  • Harold McNeill

    July 25, 2021 |

    Glad you enjoyed Craig. It was fun researching and writing that particular post. It seems I was in school many years before you, the 1950s to be more precise. Cheers, Harold

  • Craig Patterson

    July 18, 2021 |

    Thank you for sharing this. I grew up in Cold Lake (former town of Grand Centre) and we’d heard many stories over the years. Today I was talking to my Mom about the Kinosoo and I came to this article when I was searching images of the fish — I recall when I was in school in the 80s where was a photo supposedly taken (I think it’s the one of the ice fisherman above).

  • Harold McNeill

    January 15, 2021 |

    Wow, Graham, I was taken by surprise (but then again that’s not too hard). Having all you fine folks (my children by other fathers and mothers) would have been great. I’m hopeful that sometime in the not too distant future, we can reprise that trip. Perhaps we’ll just set aside a time for someone else’s landmark day, and we can surprise them. Love to you two. Harold

  • Graham and Nazanin

    January 15, 2021 |

    How could we miss this historic event my friend!!!
    Nazy and I were booked for that cruise Harold, we were looking so forward to it.
    We will be together soon! We both wish that continued unconditional love you receive from everyone to continue as you are that special someone that makes a difference in this world.
    Happy birthday sir, cheers!

  • Harold McNeill

    January 7, 2021 |

    Glad you found the site and that Dorthy enjoyed. I’ve added a lot of school photos in other locations linked to the High School Years stories. Cheers, Harold

  • Shelley Hamaliuk

    January 2, 2021 |

    Hi there, I am Dorothy Marshall’s (nee Hartman) daughter. Mom was quite excited when she discovered this site while surfing the net yesterday, so excited that she told me to have a look!
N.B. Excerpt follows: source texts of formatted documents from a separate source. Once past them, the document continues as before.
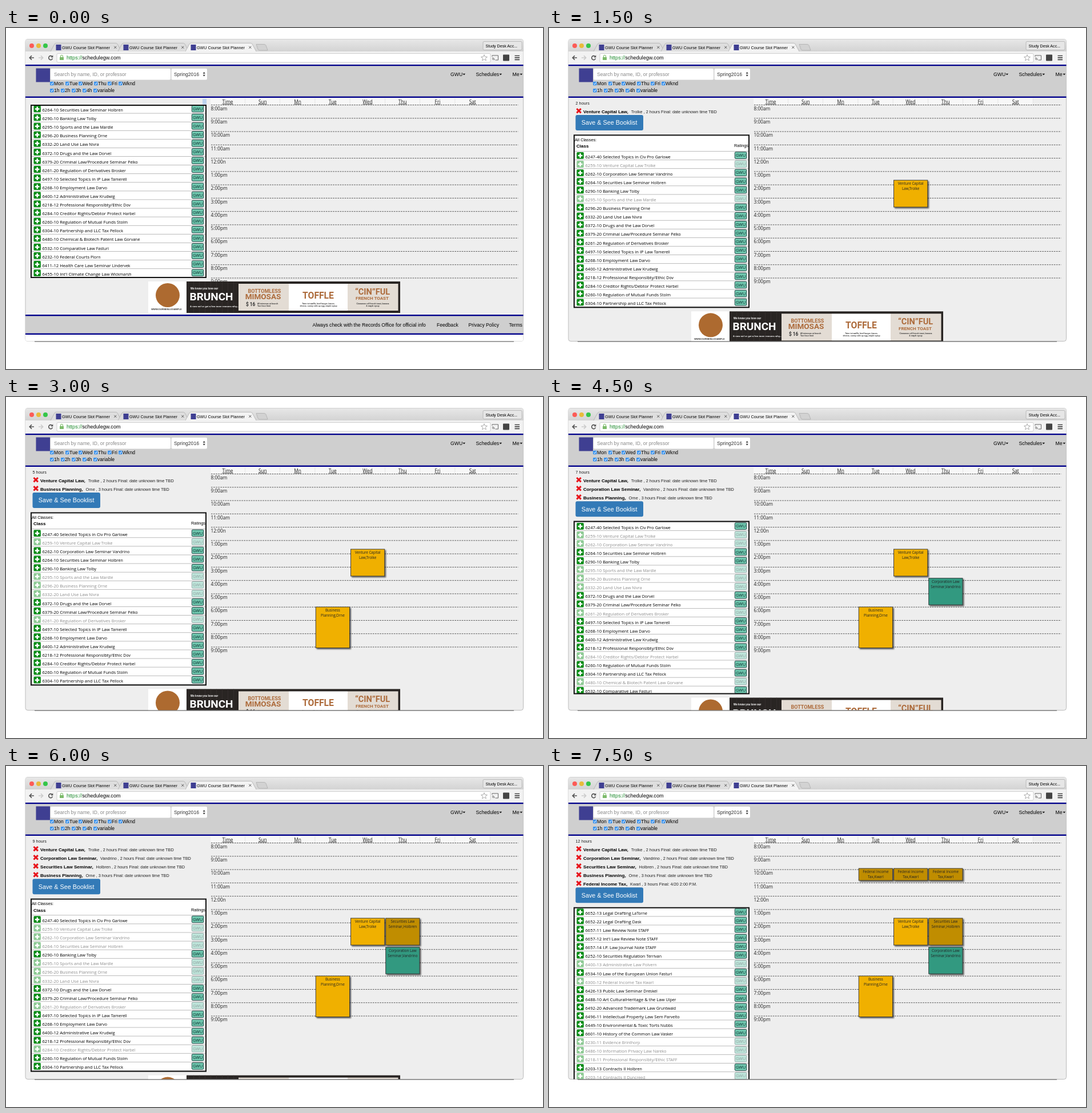
Write an HTML page that moves like this. It is 940 px wide and 596 px high and loops after 8 s.

```html
<!DOCTYPE html>
<html lang="en">
<head>
<meta charset="utf-8">
<title>Class planner</title>
<style>
html, body { margin: 0; width: 100%; height: 100%; overflow: hidden; background: #fff; }
svg { display: block; width: 940px; height: 596px; font-family: "Liberation Sans", Arial, sans-serif; }
.o { font-family: "Open Sans", "Noto Sans", sans-serif; }
.r { font-family: Roboto, sans-serif; font-weight: 700; }
text { white-space: pre; }
</style>
</head>
<body>
<svg id="stage" viewBox="0 0 940 596"></svg>
<script>
const PITCH = 15.09, NAVY = '#00008b';

const rect = (x, y, w, h, fill, more = '') =>
  `<rect x="${x}" y="${y}" width="${w}" height="${h}" fill="${fill}" ${more}/>`;
const text = (x, y, size, str, more = '') =>
  `<text x="${x}" y="${y}" font-size="${size}" ${more}>${str}</text>`;
const middle = (x, y, size, str, more = '') => text(x, y, size, str, `text-anchor="middle" ${more}`);
const path = (d, stroke, width = 1, more = '') =>
  `<path d="${d}" fill="none" stroke="${stroke}" stroke-width="${width}" ${more}/>`;
const shape = (d, fill) => `<path d="${d}" fill="${fill}"/>`;
const range = (n, draw) => Array.from({ length: n }, (_, i) => draw(i)).join('');
const parse = list => list.trim().split('\n').map(line => line.split('|'));

const classes = parse(`
6247-40 Selected Topics in Civ Pro|Garlowe
6259-10 Venture Capital Law|Trolke
6262-10 Corporation Law Seminar|Vandrino
6264-10 Securities Law Seminar|Holbren
6290-10 Banking Law|Tolby
6295-10 Sports and the Law|Mardle
6296-20 Business Planning|Orne
6332-20 Land Use Law|Nivra
6372-10 Drugs and the Law|Dorvel
6379-20 Criminal Law/Procedure Seminar|Pelko
6261-20 Regulation of Derivatives|Brosker
6497-10 Selected Topics in IP Law|Tamerell
6268-10 Employment Law|Darvo
6400-12 Administrative Law|Krudwig
6218-12 Professional Responslbty/Ethic|Dov
6284-10 Creditor Rights/Debtor Protect|Harbel
6260-10 Regulation of Mutual Funds|Stolm
6304-10 Partnership and LLC Tax|Pellock
6480-10 Chemical &amp; Biotech Patent Law|Gorvane
6532-10 Comparative Law|Fasturi
6232-10 Federal Courts|Plorn
6411-12 Health Care Law Seminar|Lindervek
6455-10 Int'l Climate Change Law|Wickmarsh`);

const laterClasses = parse(`
6652-13 Legal Drafting|LaTorne
6652-22 Legal Drafting|Dask
6657-11 Law Review Note|STAFF
6657-12 Int'l Law Review Note|STAFF
6657-14 I.P. Law Journal Note|STAFF
6252-10 Securities Regulation|Terrivan
6400-13 Administrative Law|Polvern
6534-10 Law of the European Union|Fasturi
6300-12 Federal Income Tax|Kwarl
6426-13 Public Law Seminar|Dreskel
6488-10 Art CulturalHeritage &amp; the Law|Ulper
6492-20 Advanced Trademark Law|Gruntwald
6496-11 Intellectual Property Law Sem|Parvelto
6449-10 Environmental &amp; Toxic Torts|Nubbs
6601-10 History of the Common Law|Vasker
6230-11 Evidence|Brinthorp
6486-10 Information Privacy Law|Nareko
6218-11 Professional Responslbty/Ethic|STAFF
6203-13 Contracts II|Holbren
6203-14 Contracts II|Duncreed`);

const TBD = 'date unknown time TBD';
// days: column numbers, Sunday = 0
const courses = {
  venture: { title: 'Venture Capital Law', who: 'Trolke', hours: 2, final: TBD,
    lines: ['Venture Capital', 'Law,Trolke'], days: [3], y: 266, h: 47, fill: '#f0b000' },
  corporation: { title: 'Corporation Law Seminar', who: 'Vandrino', hours: 2, final: TBD,
    lines: ['Corporation Law', 'Seminar,Vandrino'], days: [4], y: 316.7, h: 46.5, fill: '#339980' },
  securities: { title: 'Securities Law Seminar', who: 'Holbren', hours: 2, final: TBD,
    lines: ['Securities Law', 'Seminar,Holbren'], days: [4], y: 266, h: 47, fill: '#c08d00' },
  business: { title: 'Business Planning', who: 'Orne', hours: 3, final: TBD,
    lines: ['Business', 'Planning,Orne'], days: [2], y: 367, h: 71.5, fill: '#f0b000' },
  tax: { title: 'Federal Income Tax', who: 'Kwarl', hours: 3, final: '4/20 2:00 P.M.',
    lines: ['Federal Income', 'Tax,Kwarl'], days: [2, 3, 4], y: 179, h: 21, fill: '#c08d00' },
};

// top: list box, first: centre of the first row, off: rows that clash
const states = [
  { top: 134, first: 96.2, off: [], chosen: [] },
  { top: 186.3, first: 223, off: [1, 5], chosen: ['venture'] },
  { top: 201.4, first: 238.2, off: [1, 5, 6, 7, 10], chosen: ['venture', 'business'] },
  { top: 216.5, first: 226, off: [1, 2, 5, 6, 7, 10, 15, 18], chosen: ['venture', 'corporation', 'business'] },
  { top: 231.6, first: 268.3, off: [1, 2, 3, 5, 6, 7, 10, 15],
    chosen: ['venture', 'corporation', 'securities', 'business'] },
  { top: 246.7, first: 255.3, off: [6, 8, 15, 16, 17, 19], rows: laterClasses,
    chosen: ['venture', 'corporation', 'securities', 'business', 'tax'] },
];

function tab(i) {
  const x = 81 + i * 118, active = i === 2;
  return `<path d="M${x - 3} 41 L${x + 4} 28 Q${x + 5} 26.5 ${x + 7} 26.5 H${x + 111} Q${x + 113} 26.5 ${x + 114} 28 L${x + 121} 41"
    fill="${active ? '#f3f3f3' : '#dedede'}" stroke="#aaa" stroke-width=".7"/>` +
    rect(x + 6.5, 29, 9, 10, '#3f3f92') +
    text(x + 17, 36.8, 7.2, 'GWU Course Slot Planner') +
    path(`M${x + 108.3} 31.8 l4 4 m0 -4 l-4 4`, '#555', 1);
}

function browser() {
  const lights = ['#fc5b57', '#e8bb3a', '#35c649'];
  return rect(34, 19, 872, 23, 'url(#bar)') +
    lights.map((c, i) => `<circle cx="${45 + i * 12}" cy="31" r="4" fill="${c}"/>`).join('') +
    range(3, tab) +
    `<path d="M438 28.5 h14 q2 0 3 2 l3 8.5 h-14 q-2 0 -3 -2z" fill="#d2d2d2" stroke="#aaa" stroke-width=".7"/>` +
    rect(835, 23.5, 68, 15, '#e6e6e6', 'rx="2" stroke="#aaa" stroke-width=".7"') +
    text(839.5, 33.7, 7.1, 'Study Desk Acc...') +
    rect(34, 41, 872, 23, '#f2f2f2') +
    path('M49 52 H41.5 M45 48.3 L41.3 52 L45 55.7', '#555', 1.7) +
    path('M57 52 H64.5 M61 48.3 L64.7 52 L61 55.7', '#ccc', 1.7) +
    path('M81 50 A3.5 3.5 0 1 0 81.5 53.3', '#555', 1.6) + shape('M82.3 47.5 v4 h-4z', '#555') +
    rect(89, 44.5, 759, 15.5, '#fff', 'rx="2" stroke="#c4c4c4" stroke-width=".8"') +
    rect(94, 51, 7, 5, '#7dbb6b') + path('M95.5 51 v-1.5 a2 2 0 0 1 4 0 V51', '#7dbb6b', 1.1) +
    text(106, 55.2, 9.1, '<tspan fill="#1c8a2c">https://</tspan>schedulegw.com') +
    path('M837 46.7 l1.5 3.6 3.9 .3 -3 2.5 1 3.8 -3.4 -2.1 -3.4 2.1 1 -3.8 -3 -2.5 3.9 -.3z', '#999', .8) +
    path('M851 50 v-2 h10.5 v8 h-5 M851 52 q4 0 4 4 M851 54 q2 0 2 2', '#666', 1) +
    rect(870, 46.5, 11, 11, '#444', 'rx="1"') +
    path('M890.5 48.5 h8.5 m0 3.4 h-8.5 m0 3.4 h8.5', '#444', 1.7);
}

function checks(y, items) {
  return items.map(([x, label]) =>
    rect(x, y - 6.3, 6.6, 6.6, '#3b93ee', 'rx="1.2"') +
    path(`M${x + 1.5} ${y - 2.8} l1.5 1.6 2.3 -3.6`, '#fff', 1) +
    text(x + 7, y, 8.6, label)).join('');
}

function siteHeader() {
  const nav = [[778, 'GWU', 799.5], [822.5, 'Schedules', 863.5], [886.5, 'Me', 899.5]];
  return rect(34, 64, 872, 58, '#cfcfcf') +
    rect(34, 64, 872, 2.3, NAVY) + rect(34, 119.6, 872, 2.4, NAVY) +
    rect(52.5, 70.5, 24.5, 24, '#3f3f92') +
    rect(78, 71, 210, 19.5, '#fff', 'rx="2"') +
    text(84, 83.7, 8.6, 'Search by name, ID, or professor', 'fill="#888"') +
    rect(289.5, 71, 62.5, 19.5, '#fff', 'rx="2"') + text(294, 83.7, 8.6, 'Spring2016', 'fill="#333"') +
    shape('M344.7 79.7 l2 -3 2 3z M344.7 81.7 l2 3 2 -3z', '#333') +
    checks(100, [[77, 'Mon'], [104, 'Tue'], [127, 'Wed'], [154, 'Thu'], [178, 'Fri'], [197, 'Wknd']]) +
    checks(112.2, [[77, '1h'], [96, '2h'], [115, '3h'], [134, '4h'], [153, 'variable']]) +
    nav.map(([x, label, arrow]) => text(x, 83.7, 8.7, label) +
      shape(`M${arrow} 79.8 h4.6 l-2.3 2.6z`, '#111')).join('');
}

function timetable() {
  const days = ['Time', 'Sun', 'Mn', 'Tue', 'Wed', 'Thu', 'Fri', 'Sat'];
  const hour = i => i === 4 ? '12:00n' : `${(i + 7) % 12 + 1}:00${i < 4 ? 'am' : 'pm'}`;
  return rect(358, 123, 489, 11, '#f7f7f7') +
    days.map((day, i) => middle(388 + i * 61.25, 131.6, 8.3, day, 'class="o" fill="#222" text-decoration="underline"') +
      rect(418 + i * 61.25, 123, .7, 11, '#ddd')).join('') +
    range(14, i => {
      const y = 134.5 + i * 23.27;
      return path(`M359 ${y} H896.5`, '#444', .9, 'stroke-dasharray="2.6 1.5"') +
        text(358.5, y + 9.2, 8.3, hour(i), 'class="o" fill="#222"');
    });
}

function meetings({ lines, days, y, h, fill }) {
  return days.map(day => {
    const x = 419.7 + day * 61.25;
    return rect(x, y, 59.3, h, fill, 'stroke="#333" stroke-width=".9" filter="url(#drop)"') +
      lines.map((line, i) => middle(x + 29.7, y + 8.3 + i * 9, 6.3, line, 'class="o" fill="#222"')).join('');
  }).join('');
}

function selection(chosen) {
  if (!chosen.length) return rect(344, 124, 7, 9.5, '#bcd3ee');
  const picks = chosen.map(key => courses[key]);
  const total = picks.reduce((sum, pick) => sum + pick.hours, 0);
  const buttonY = 136.9 + picks.length * PITCH;
  return text(46.5, 133.7, 7.3, `${total} hours`, 'fill="#222"') +
    picks.map(({ title, who, hours, final }, i) => {
      const y = 144.6 + i * PITCH;
      return path(`M48.5 ${y - 3.6} l7.4 7.4 m0 -7.4 l-7.4 7.4`, '#e8141c', 3) +
        text(60, y + 4.2, 8.1, `<tspan font-weight="700">${title},</tspan>` +
          `<tspan dx="4.8" font-size="7.3" fill="#222">${who} , ${hours} hours Final: ${final}</tspan>`);
    }).join('') +
    rect(46.5, buttonY, 118.5, 27, '#337ab7', 'rx="3"') +
    text(56.7, buttonY + 17.4, 10.8, 'Save &amp; See Booklist', 'fill="#fff"');
}

function classRow([title, who], y, off) {
  return `<g opacity="${off ? .45 : 1}">` +
    rect(48.5, y - 6, 12.3, 11.8, '#058a14', 'rx="1.5"') +
    path(`M50.8 ${y} h7.8 M54.7 ${y - 3.9} v7.8`, '#fff', 2.5) +
    text(63.5, y + 4.6, 7.65, `${title} <tspan font-size="7">${who}</tspan>`, 'class="o"') +
    rect(325.3, y - 6.2, 20.6, 11.6, '#70c9b0', 'rx="1.5" stroke="#244" stroke-width="1"') +
    middle(335.6, y + 2.3, 7.2, 'GWU', 'class="o" fill="#022"') + '</g>' +
    rect(45, y + 7.2, 304, .8, '#aaa');
}

function classList({ top, first, off, rows = classes }) {
  return `<clipPath id="list"><rect x="44" y="${top}" width="306" height="302"/></clipPath>` +
    rect(44, top, 306, 302, '#fff') + '<g clip-path="url(#list)">' +
    text(45, first - 25.4, 7.3, 'All Classes:') +
    text(48, first - 13.8, 8.1, 'Class', 'font-weight="700"') +
    text(324, first - 14.8, 7.4, 'Ratings') +
    rect(45, first - 7.9, 304, .8, '#aaa') +
    rows.map((row, i) => classRow(row, first + i * PITCH, off.includes(i))).join('') + '</g>' +
    rect(44, top + 1, 306, 301, 'none', 'stroke="#111" stroke-width="2"');
}

function banner(y) {
  const copper = 'class="r" fill="#ad6b3b"', tiny = 'fill="#333" font-weight="700"';
  return `<g transform="translate(0 ${y})">` +
    rect(249, 0, 67, 55, '#fff') + rect(316, 0, 374, 55, '#292523') +
    '<circle cx="283" cy="24" r="21" fill="#ad6a30"/>' +
    middle(281, 49.5, 4, 'WWW.OURMENU.EXAMPLE', tiny) +
    range(9, i => rect(318 + i * 10, 0, .6, 55, '#3b3532')) +
    text(323, 13.5, 4.6, 'We know you love our', 'fill="#fff" font-weight="700"') +
    text(321.5, 33, 19, 'BRUNCH', 'class="r" fill="#fff"') +
    text(322, 44.5, 4.2, '&amp; now we\'ve got a few more reasons why...', 'fill="#fff" font-weight="700"') +
    rect(407, 4, 88, 47, '#e3dcd4') + rect(495, 4, 103, 47, '#fff') + rect(598, 4, 88.5, 47, '#e3dcd4') +
    middle(452.5, 19.6, 9, 'BOTTOMLESS', copper) + middle(450, 31, 13.5, 'MIMOSAS', copper) +
    text(420, 43, 8.3, '$ 16', 'class="r" fill="#333"') +
    text(440, 39.5, 3.4, 'All mimosas at brunch', tiny) + text(440, 43.5, 3.4, 'Two hour limit', tiny) +
    middle(546.5, 29.8, 15.7, 'TOFFLE', copper) +
    middle(547, 40, 3.4, 'Tater tot waffle, beef burger, bacon,', tiny) +
    middle(547, 44, 3.4, 'cheese, sunny side up egg, maple syrup', tiny) +
    middle(641.5, 23, 14.5, '“CIN”FUL', copper) + middle(641, 32.3, 8, 'FRENCH TOAST', copper) +
    middle(642, 40, 3.4, 'Cinnamon roll french toast, banana', tiny) +
    middle(642, 44, 3.4, '&amp; maple syrup', tiny) + '</g>';
}

function footer() {
  const items = [[536.5, 'Always check with the Records Office for official info'],
    [754, 'Feedback'], [809.5, 'Privacy Policy'], [880.5, 'Terms']];
  return rect(34, 501, 872, 35, '#cfcfcf') + rect(34, 501, 872, 2.4, NAVY) +
    rect(34, 533.6, 872, 2.4, NAVY) + rect(34, 536, 872, 12, '#fff') +
    items.map(([x, label]) => text(x, 521.8, 8.6, label)).join('');
}

const defs = `<defs>
  <linearGradient id="bar" x2="0" y2="1"><stop stop-color="#e8e8e8"/><stop offset="1" stop-color="#d2d2d2"/></linearGradient>
  <filter id="drop" x="-20%" y="-40%" width="150%" height="200%"><feDropShadow dx="2" dy="2" stdDeviation="1.2" flood-opacity=".6"/></filter>
  <clipPath id="window"><rect x="34" y="19.5" width="871.5" height="528" rx="4"/></clipPath></defs>`;

function scene(state) {
  return defs + rect(34, 19.5, 871.5, 528, '#eee', 'rx="4" stroke="#bbb" stroke-width="1"') +
    '<g clip-path="url(#window)">' + browser() + siteHeader() + timetable() +
    state.chosen.map(key => meetings(courses[key])).join('') +
    selection(state.chosen) + classList(state) + banner(state.top + 309) +
    (state.chosen.length ? '' : footer()) + '</g>' +
    rect(50, 547.5, 839, 1, '#555');
}

const stage = document.getElementById('stage');
let shown = -1;
function tick() {
  const index = Math.floor(performance.now() % 8000 / 1500);
  if (index !== shown) {
    shown = index;
    stage.innerHTML = scene(states[index]);
  }
  requestAnimationFrame(tick);
}
tick();
</script>
</body>
</html>
```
She quite enjoyed taking a trip down memory and seeing old pictures of herself.Keep up the great work!

  • Harold McNeill

    April 14, 2020 |

    Hi Rick,
    Great to hear from you and trust all is going well. Our family members are all doing well but it must be pretty tough for a lot of people. I had once heard you were going to do some writing but never heard anything further. I would be most interested, but do you think the OB News have archives back to that time. Any link or information you could provide would be greatly appreciated. Did you keep copies? Regards, Harold

  • Rick Gonder

    April 14, 2020 |

    Hi Harold
    About 22 years ago I spent several weeks going through the OBPD archives. I wrote several stories that were published in the OB News. Feel free to use if they are of value to what you are doing.
    Keep this up, I’m enjoying it and it brings back memories.